> **WORK INSTRUCTIONS**: Gather each line containing the string "knurl" from these entries.
[DATA UNDER STUDY — start]
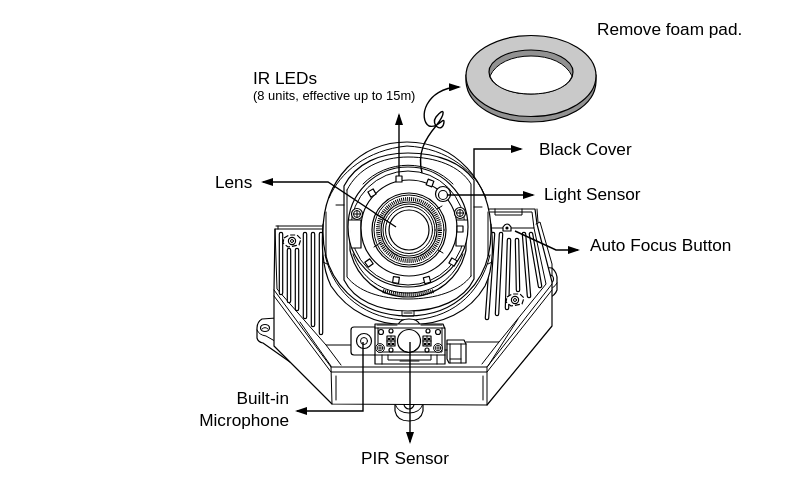
<!DOCTYPE html>
<html lang="en">
<head>
<meta charset="utf-8">
<title>Camera parts diagram</title>
<style>
:root { --ink: #000; --paper: #fff; --foam: #c9c9c9; --foam-edge: #929292; --shade: #e4e4e4; }
* { box-sizing: border-box; margin: 0; }
body { background: var(--paper); overflow: hidden; }
.diagram { position: relative; width: 800px; height: 486px; overflow: hidden; background: var(--paper); color: var(--ink); font-family: "Liberation Sans", Arial, sans-serif; }
.drawing { position: absolute; inset: 0; display: block; }
.label { position: absolute; font-size: 17.2px; line-height: 20px; white-space: nowrap; }
.label small { display: block; font-size: 12.9px; line-height: 15px; }
.foam-label { left: 597px; top: 19px; }
.leds-label { left: 253px; top: 68px; }
.cover-label { left: 539px; top: 139px; }
.lens-label { left: 215px; top: 172px; }
.light-label { left: 544px; top: 184px; }
.focus-label { left: 590px; top: 235px; }
.mic-label { right: 511px; top: 388px; line-height: 21.5px; text-align: right; }
.pir-label { left: 361px; top: 448px; }
.part { fill: var(--paper); stroke: var(--ink); stroke-width: 1.2; stroke-linejoin: round; }
.edge { fill: none; stroke: var(--ink); stroke-width: 1; stroke-linejoin: round; stroke-linecap: round; }
.solid { fill: var(--ink); }
.slot-rim { fill: none; stroke: var(--ink); stroke-width: 4.6; stroke-linecap: round; }
.slot-gap { fill: none; stroke: var(--paper); stroke-width: 2.2; stroke-linecap: round; }
.knurl { fill: none; stroke: var(--ink); stroke-width: 4; stroke-dasharray: 1 1; }
.leader { fill: none; stroke: var(--ink); stroke-width: 1.4; }
.foam-top { fill: var(--foam); stroke: var(--ink); stroke-width: 1.2; }
.foam-side { fill: var(--foam-edge); stroke: var(--ink); stroke-width: 1.2; }
</style>
</head>
<body>
<main class="diagram">
<svg class="drawing" width="800" height="486" viewBox="0 0 800 486" role="img" aria-label="Line drawing of a dome camera with its parts marked">
  <defs>
    <marker id="arrow" markerUnits="userSpaceOnUse" markerWidth="12" markerHeight="8" refX="10" refY="4" orient="auto"><path class="solid" d="M0 0 L12 4 L0 8 Z"/></marker>
    <rect id="led" class="part" x="-3" y="-3" width="6" height="6"/>
    <g id="screw"><circle class="part" r="5.5"/><circle class="edge" r="3.5"/><path class="edge" stroke-width="1.6" d="M-3 0 H3 M0 -3 V3"/></g>
    <g id="boss"><path class="part" d="M-8 -3 L-3 -6 H5 L9 -2 L7 4 L-4 6 L-9 2 Z" stroke-dasharray="5 2"/><circle class="part" r="3.6"/><circle class="edge" r="1.5"/></g>
    <path id="left-slots" d="M281 234 V293 M289 250 V301 M297 250 V309 M305 234 V317 M313 234 V325 M321 234 V333"/>
    <path id="right-slots" d="M493 234 L487 318 M501 234 L497 314 M509 240 L507 308 M517 240 L518 290 M524 234 L529 296 M531 234 L540 286"/>
    <g id="terminal"><rect class="part" x="-4" y="-5" width="8" height="10"/><path class="edge" d="M-4 0 H4 M0 -5 V5"/><circle class="solid" cx="-2" cy="-2" r="1.3"/><circle class="solid" cx="2" cy="-2" r="1.3"/><circle class="solid" cx="-2" cy="3" r="1.3"/><circle class="solid" cx="2" cy="3" r="1.3"/></g>
  </defs>

  <g id="foam-pad">
    <path class="foam-side" d="M466 75 V82 C468 106 497 122 531 122 C566 122 595 106 596 82 V75 Z"/>
    <ellipse class="foam-top" cx="531" cy="76" rx="65" ry="40.5"/>
    <ellipse class="foam-side" cx="531" cy="72" rx="42" ry="22"/>
    <path fill="var(--paper)" stroke="var(--ink)" d="M490 76 C496 63 512 56 531 56 C550 56 566 63 572 76 C568 87 552 94 531 94 C510 94 494 87 490 76 Z"/>
  </g>

  <g id="mounting-tabs">
    <path class="part" d="M276 318 L262 319 Q257 322 257 328 V338 Q258 342 263 343 L290 362 Z"/>
    <path class="edge" d="M257 330 Q259 335 266 336 L280 344"/>
    <ellipse class="part" cx="265" cy="328" rx="4.5" ry="3.5"/><path class="edge" d="M262 329 Q265 326 268 329"/>
    <path class="part" d="M540 267 L552 268 Q558 273 557 281 V290 Q555 296 548 298 L540 300 Z"/>
    <path class="edge" d="M557 283 Q554 289 546 290"/>
    <ellipse class="part" cx="550" cy="279" rx="3.5" ry="4"/>
    <path class="part" d="M395 398 V411 Q397 421 409 421 Q421 421 423 411 V398 Z"/>
    <path class="edge" d="M395 404 Q398 413 409 413 Q420 413 423 404"/>
    <circle class="part" cx="409" cy="404" r="5"/>
  </g>

  <g id="housing">
    <path class="part" d="M275 229 H330 L490 209 H535 L537 224 L552 282 V326 L487 405 L332 404 L274 346 V290 Z"/>
    <path class="edge" d="M274 290 L331 367 H487 L552 284 M331 367 L332 404 M487 367 V405 M274 296 L331 372 H487 L552 290 M336 376 V400 M483 376 V400"/>
    <path class="edge" d="M275 229 L277 289 L326 345 H352 M466 342 H499 L546 284 L534 228 M326 345 L341 365 M499 342 L482 364 M300 322 L331 366 M518 319 L488 366"/>
    <path class="edge" d="M276 226 H323 M278 226 V229 M490 212 H532 L534 228 H490 M495 209 V215 H522 V209 M536 224 L540 222 L552 264 V276 M537 209 L538 222"/>
    <g class="slot-rim"><use href="#left-slots"/><use href="#right-slots"/></g>
    <g class="slot-gap"><use href="#left-slots"/><use href="#right-slots"/></g>
    <use href="#boss" x="292" y="241"/>
    <use href="#boss" x="515" y="300"/>
    <path class="part" d="M503 231 V227 Q507 221 511 227 V231 Z"/><circle class="solid" cx="507" cy="228" r="1.6"/>
  </g>

  <g id="dome">
    <path class="part" d="M323 224 C321 250 323 270 331 286 C348 312 376 325 408 325 C442 325 470 312 485 286 C493 270 494 250 491 224 Z"/>
    <path class="part" d="M323 232 C323 180 360 142 407 142 C455 142 491 181 491 232 C491 283 455 316 408 316 C360 316 323 283 323 232 Z"/>
    <path class="edge" d="M325 255 C334 296 368 320 408 320 C449 320 480 296 490 255 M327 264 L323 262 M488 264 L492 262"/>
    <path class="edge" d="M329 198 C340 172 367 150 407 146 C448 148 476 172 486 198 M326 212 V256 M488 212 V256"/>
  </g>

  <g id="black-cover">
    <path class="part" d="M344 186 C356 163 380 153 408 153 C438 153 462 163 474 180 V279 C464 300 438 311 408 311 C378 311 354 300 344 280 Z"/>
    <path class="edge" d="M347 190 C358 168 382 157 408 157 C436 157 460 166 471 184 V276 M347 190 V277 C358 291 380 299 408 299 C436 299 460 291 471 276"/>
    <path class="edge" d="M344 205 H336 M474 207 H482 M402 311 V316 H414 V311 M404 313 H412"/>
  </g>

  <g id="camera-ring">
    <path class="part" d="M350 228 V250 C356 278 379 297 408 297 C437 297 460 278 466 250 V228 Z"/>
    <path class="edge" d="M353 254 C361 278 382 293 408 293 C434 293 455 278 463 254"/>
    <path class="knurl" d="M383 291 Q408 298 434 291"/>
    <circle class="part" cx="408" cy="227" r="60"/>
    <circle class="edge" cx="408" cy="228" r="57"/>
    <path class="edge" stroke-width="2" d="M363 184 A63 63 0 0 1 453 184"/>
    <path class="part" d="M349 220 H361 V248 H352 M467 220 H456 V246 H464"/>
    <circle class="part" cx="409" cy="228" r="48"/>
    <use href="#led" x="399" y="179"/>
    <use href="#led" transform="translate(430 183) rotate(20)"/>
    <use href="#led" transform="translate(372 193) rotate(-30)"/>
    <use href="#led" x="460" y="229"/>
    <use href="#led" transform="translate(453 262) rotate(30)"/>
    <use href="#led" transform="translate(369 263) rotate(-35)"/>
    <use href="#led" transform="translate(396 280) rotate(8)"/>
    <use href="#led" transform="translate(427 280) rotate(-15)"/>
    <use href="#screw" x="357" y="214"/>
    <use href="#screw" x="460" y="213"/>
    <circle class="part" cx="443" cy="194" r="7.5"/>
    <circle class="part" cx="443" cy="195" r="4.5" stroke-width="1.6"/>
  </g>

  <g id="lens">
    <circle class="part" cx="409" cy="230" r="37"/>
    <circle class="edge" cx="409" cy="230" r="35"/>
    <circle class="knurl" cx="409" cy="230" r="31"/>
    <circle class="part" cx="409" cy="230" r="28"/>
    <circle class="edge" cx="409" cy="230" r="26" stroke-width="1.8"/>
    <circle class="edge" cx="409" cy="230" r="23.5"/>
    <circle class="part" cx="409" cy="230" r="20" stroke-width="1.8"/>
    <path class="edge" d="M375 214 L381 217 M374 247 L380 243 M437 209 L442 206 M438 250 L443 253"/>
  </g>

  <g id="sensor-board">
    <path class="part" d="M398 325 Q400 319 409 319 Q418 319 420 325 Z"/>
    <rect class="part" x="351" y="327" width="28" height="28" rx="3"/>
    <circle class="part" cx="364" cy="341" r="7.5"/><circle class="edge" cx="364" cy="341" r="3.5"/>
    <path class="part" d="M375 324 H443 L445 329 V364 H375 Z"/>
    <path class="edge" d="M375 328 H445 M378 328 V352 H442 V328 M375 355 H445 M382 355 V364 M388 355 V360 H431 V355 M437 355 V364"/>
    <path class="edge" stroke-width="2.4" d="M377 325 H397 M421 325 H442 M400 361 H419"/>
    <use href="#terminal" x="391" y="341"/>
    <use href="#terminal" x="427" y="341"/>
    <g class="part"><circle cx="381" cy="332" r="2.5"/><circle cx="438" cy="332" r="2.5"/><circle cx="391" cy="331" r="2"/><circle cx="428" cy="331" r="2"/><circle cx="391" cy="350" r="2"/><circle cx="427" cy="350" r="2"/></g>
    <use href="#screw" transform="translate(380 348) scale(.8)"/>
    <use href="#screw" transform="translate(438 348) scale(.8)"/>
    <circle class="part" cx="409" cy="341" r="11.5"/>
    <path class="edge" d="M400 348 Q409 357 418 348"/>
    <path class="part" d="M447 340 H464 L466 344 V363 H449 L447 359 Z"/>
    <path class="edge" d="M447 344 H466 M450 344 V363 M461 344 V363 M450 359 H461 M445 350 H447"/>
  </g>

  <g id="leaders" class="leader">
    <path marker-end="url(#arrow)" d="M399 176 V115"/>
    <path marker-end="url(#arrow)" d="M474 178 V149 H521"/>
    <path marker-end="url(#arrow)" d="M447 195 H533"/>
    <path marker-end="url(#arrow)" d="M515 231 L556 250 H578"/>
    <path marker-end="url(#arrow)" d="M396 227 L328 182 H263"/>
    <path marker-end="url(#arrow)" d="M363 342 V411 H297"/>
    <path marker-end="url(#arrow)" d="M410 342 V442"/>
    <path marker-end="url(#arrow)" d="M422 173 C417 153 425 139 436 126 C446 113 445 106 436 117 C430 125 443 134 444 122 C444 116 438 129 429 126 C418 119 425 88 459 87"/>
  </g>
</svg>

<p class="label foam-label">Remove foam pad.</p>
<p class="label leds-label">IR LEDs <small>(8 units, effective up to 15m)</small></p>
<p class="label cover-label">Black Cover</p>
<p class="label lens-label">Lens</p>
<p class="label light-label">Light Sensor</p>
<p class="label focus-label">Auto Focus Button</p>
<p class="label mic-label">Built-in<br>Microphone</p>
<p class="label pir-label">PIR Sensor</p>
</main>
</body>
</html>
[DATA UNDER STUDY — finish]
> **PROBLEM SOLUTION**:
.knurl { fill: none; stroke: var(--ink); stroke-width: 4; stroke-dasharray: 1 1; }
    <path class="knurl" d="M383 291 Q408 298 434 291"/>
    <circle class="knurl" cx="409" cy="230" r="31"/>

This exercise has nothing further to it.